Demonstrators protesting the nomination of Andy Puzder to be Secretary of Labor apparently didn’t know who Puzder is. So reports Jason Howerton of Independent Journal Review. In a YouTube video posted by American Rising Squared, an interviewer asks three people who appear to be protesting Puzder’s nomination at a rally in Boston: “Do you guys know who Andy Puzder is?” One of the respondents shook her head “no.” Another responded, »
Michael Ramirez isn’t just the best conservative editorial cartoonist in the world, he is the best cartoonist in the world, period. Formerly with the Los Angeles Times, Michael has been drawing for Investor’s Business Daily. But with IBD going to a weekly format, Michael has moved to the Heritage Foundation’s Daily Signal. It’s a coup for Heritage, and should be a great home for Ramirez. If you haven’t already bookmarked »
Regarding my item last Friday about the “expected” poor results from the higher minimum wage in Seattle, a perceptive reader offers the observation that the minimum wage should be better understood as a government ban on low-paying jobs: The term “minimum wage” does not serve us well. Only an employer can decide on a true ”minimum wage,” in the sense of a determination to pay no less than some level. »
William F. Buckley Jr. used to speak of the “invincible ignorance” of liberalism, and there’s hardly a better example than the minimum wage. Generally the first thing you learn on the first day of Econ 101 is that if you raise the price of something, you’ll reduce the demand for that something. Including labor. So it’s fun to notice this morning that the city of Seattle, which threw out both »

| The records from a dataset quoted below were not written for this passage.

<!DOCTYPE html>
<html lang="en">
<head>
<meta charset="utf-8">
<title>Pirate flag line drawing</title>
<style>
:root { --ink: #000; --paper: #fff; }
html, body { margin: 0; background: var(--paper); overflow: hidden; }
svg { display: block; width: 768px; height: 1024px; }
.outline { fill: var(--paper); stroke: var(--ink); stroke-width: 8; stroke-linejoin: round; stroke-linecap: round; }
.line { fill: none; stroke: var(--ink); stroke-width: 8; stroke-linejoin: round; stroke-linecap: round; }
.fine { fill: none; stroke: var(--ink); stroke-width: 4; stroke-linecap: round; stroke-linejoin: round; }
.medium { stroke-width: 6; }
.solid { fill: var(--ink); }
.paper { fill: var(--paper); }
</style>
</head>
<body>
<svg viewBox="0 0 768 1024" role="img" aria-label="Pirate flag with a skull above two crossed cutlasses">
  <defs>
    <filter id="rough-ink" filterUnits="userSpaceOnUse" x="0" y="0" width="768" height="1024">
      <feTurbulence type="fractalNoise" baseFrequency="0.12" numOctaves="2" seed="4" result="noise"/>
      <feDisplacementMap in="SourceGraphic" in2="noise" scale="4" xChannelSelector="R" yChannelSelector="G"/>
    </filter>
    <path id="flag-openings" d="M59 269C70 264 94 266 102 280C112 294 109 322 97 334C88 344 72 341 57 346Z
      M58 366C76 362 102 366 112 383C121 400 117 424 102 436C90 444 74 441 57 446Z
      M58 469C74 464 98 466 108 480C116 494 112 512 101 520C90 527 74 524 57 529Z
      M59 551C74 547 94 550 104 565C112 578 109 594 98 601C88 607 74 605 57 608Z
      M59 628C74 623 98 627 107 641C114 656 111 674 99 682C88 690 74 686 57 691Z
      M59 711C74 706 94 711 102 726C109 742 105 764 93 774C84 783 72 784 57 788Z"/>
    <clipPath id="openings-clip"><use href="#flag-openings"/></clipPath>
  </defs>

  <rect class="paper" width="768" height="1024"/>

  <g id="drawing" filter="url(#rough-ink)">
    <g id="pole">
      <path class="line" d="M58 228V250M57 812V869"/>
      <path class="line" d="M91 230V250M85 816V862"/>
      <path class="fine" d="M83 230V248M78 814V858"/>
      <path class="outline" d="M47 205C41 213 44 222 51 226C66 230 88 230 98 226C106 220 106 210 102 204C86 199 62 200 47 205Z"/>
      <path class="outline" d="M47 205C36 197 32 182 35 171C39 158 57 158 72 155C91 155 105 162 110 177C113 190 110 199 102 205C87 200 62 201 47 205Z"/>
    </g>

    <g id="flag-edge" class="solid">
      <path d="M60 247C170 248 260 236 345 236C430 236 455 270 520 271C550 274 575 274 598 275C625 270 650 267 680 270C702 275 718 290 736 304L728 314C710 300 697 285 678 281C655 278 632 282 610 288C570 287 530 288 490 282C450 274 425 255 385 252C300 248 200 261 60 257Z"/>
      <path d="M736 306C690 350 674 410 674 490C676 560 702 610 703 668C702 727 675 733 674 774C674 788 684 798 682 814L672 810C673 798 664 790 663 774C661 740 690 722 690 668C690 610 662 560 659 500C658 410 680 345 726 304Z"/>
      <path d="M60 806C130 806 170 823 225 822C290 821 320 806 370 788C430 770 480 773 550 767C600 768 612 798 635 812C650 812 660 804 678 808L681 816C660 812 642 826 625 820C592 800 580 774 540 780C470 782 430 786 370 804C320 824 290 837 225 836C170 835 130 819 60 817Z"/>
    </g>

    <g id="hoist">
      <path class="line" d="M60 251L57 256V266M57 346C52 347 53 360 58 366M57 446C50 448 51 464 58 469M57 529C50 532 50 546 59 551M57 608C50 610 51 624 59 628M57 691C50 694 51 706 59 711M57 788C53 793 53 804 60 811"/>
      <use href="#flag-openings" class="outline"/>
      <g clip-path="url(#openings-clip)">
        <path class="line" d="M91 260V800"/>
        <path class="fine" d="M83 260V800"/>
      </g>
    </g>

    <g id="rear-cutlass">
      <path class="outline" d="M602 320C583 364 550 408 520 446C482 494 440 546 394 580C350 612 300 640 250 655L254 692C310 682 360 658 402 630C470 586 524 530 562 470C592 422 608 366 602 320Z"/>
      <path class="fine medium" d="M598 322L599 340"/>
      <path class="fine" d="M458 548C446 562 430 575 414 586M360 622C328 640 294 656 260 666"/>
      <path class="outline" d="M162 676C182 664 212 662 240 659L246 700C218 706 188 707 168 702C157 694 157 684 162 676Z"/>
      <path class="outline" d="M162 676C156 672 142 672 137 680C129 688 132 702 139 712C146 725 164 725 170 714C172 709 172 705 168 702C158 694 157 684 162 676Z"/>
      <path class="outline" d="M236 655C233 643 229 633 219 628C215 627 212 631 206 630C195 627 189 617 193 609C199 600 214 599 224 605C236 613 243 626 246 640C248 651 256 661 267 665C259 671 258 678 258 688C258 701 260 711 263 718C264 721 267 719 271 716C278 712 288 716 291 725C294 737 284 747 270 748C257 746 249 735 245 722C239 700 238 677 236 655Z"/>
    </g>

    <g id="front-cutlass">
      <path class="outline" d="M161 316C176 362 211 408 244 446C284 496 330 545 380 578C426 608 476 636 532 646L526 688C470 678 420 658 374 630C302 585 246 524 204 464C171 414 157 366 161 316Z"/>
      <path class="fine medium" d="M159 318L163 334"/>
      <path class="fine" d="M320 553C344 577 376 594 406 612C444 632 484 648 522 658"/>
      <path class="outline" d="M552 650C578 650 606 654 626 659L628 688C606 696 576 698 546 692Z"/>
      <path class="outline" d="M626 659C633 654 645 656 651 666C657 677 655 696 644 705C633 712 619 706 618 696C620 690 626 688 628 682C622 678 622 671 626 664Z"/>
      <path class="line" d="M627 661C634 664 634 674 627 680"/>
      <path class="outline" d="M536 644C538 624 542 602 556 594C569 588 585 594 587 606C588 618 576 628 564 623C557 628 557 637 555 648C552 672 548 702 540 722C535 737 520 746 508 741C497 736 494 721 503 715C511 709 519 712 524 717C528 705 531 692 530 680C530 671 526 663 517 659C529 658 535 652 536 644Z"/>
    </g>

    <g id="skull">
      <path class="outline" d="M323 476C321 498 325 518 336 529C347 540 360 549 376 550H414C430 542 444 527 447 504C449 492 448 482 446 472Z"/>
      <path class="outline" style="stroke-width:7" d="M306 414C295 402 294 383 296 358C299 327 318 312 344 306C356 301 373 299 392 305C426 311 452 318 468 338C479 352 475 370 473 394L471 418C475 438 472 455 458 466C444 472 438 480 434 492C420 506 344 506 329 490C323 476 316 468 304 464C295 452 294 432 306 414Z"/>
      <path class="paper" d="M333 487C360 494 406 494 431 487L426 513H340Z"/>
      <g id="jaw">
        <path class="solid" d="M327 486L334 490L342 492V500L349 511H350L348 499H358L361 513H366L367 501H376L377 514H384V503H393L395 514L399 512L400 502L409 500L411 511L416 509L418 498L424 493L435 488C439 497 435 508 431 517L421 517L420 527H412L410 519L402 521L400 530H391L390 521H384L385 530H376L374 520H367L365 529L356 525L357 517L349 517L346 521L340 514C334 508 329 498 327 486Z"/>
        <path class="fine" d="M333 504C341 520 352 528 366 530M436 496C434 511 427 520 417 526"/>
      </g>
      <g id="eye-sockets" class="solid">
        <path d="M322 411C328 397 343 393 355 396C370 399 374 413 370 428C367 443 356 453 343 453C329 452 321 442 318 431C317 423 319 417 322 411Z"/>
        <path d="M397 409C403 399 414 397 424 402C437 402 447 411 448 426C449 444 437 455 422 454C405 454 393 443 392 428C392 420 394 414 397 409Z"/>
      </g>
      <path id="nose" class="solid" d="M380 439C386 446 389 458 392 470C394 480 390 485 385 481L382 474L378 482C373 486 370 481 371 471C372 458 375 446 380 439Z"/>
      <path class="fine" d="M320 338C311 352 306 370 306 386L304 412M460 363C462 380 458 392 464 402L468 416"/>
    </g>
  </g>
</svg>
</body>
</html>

Gee, who could have seen this coming? From the Los Angeles Times yesterday: California Minimum Wage Hike Hits L.A. Apparel Industry: “The Exodus Has Begun” Los Angeles was once the epicenter of apparel manufacturing, attracting buyers from across the world to its clothing factories, sample rooms and design studios. But over the years, cheap overseas labor lured many apparel makers to outsource to foreign competitors in far-flung places such as »
As we and others have endlessly reminded, if liberals didn’t have double standards they wouldn’t have any standards at all. Witness Hillary’s prostration on Tuesday (“Equal Pay Day“) about how since rent, groceries, etc., all cost the same for men and women, women should be paid as much as men. Hey Hillary—how about starting at home, with the pay gap for executives at the Clinton Foundation: Pay Gap Alert: Clinton »
Empirical research continues to show that the minimum wage, when it is set above the prevailing wages actually paid to entry level workers in a particular locale, throws many of the most vulnerable out of work. The latest, from Jeffrey Clemens of the University of California, San Diego, is titled “The Minimum Wage and the Great Recession: Evidence from the Current Population Survey.” It is a working paper of the »
An astute reader points out this piece by the ever-clueless Bob Reich in the Huffington Post. Reich, defending a $15 minimum wage, concedes that imposing such a minimum would cause jobs to be lost, but argues that “such jobs [i.e., jobs that can’t command $15] aren’t worth keeping.” Tell that, I guess, to the guy who was all set to go to work for $12 an hour until you made »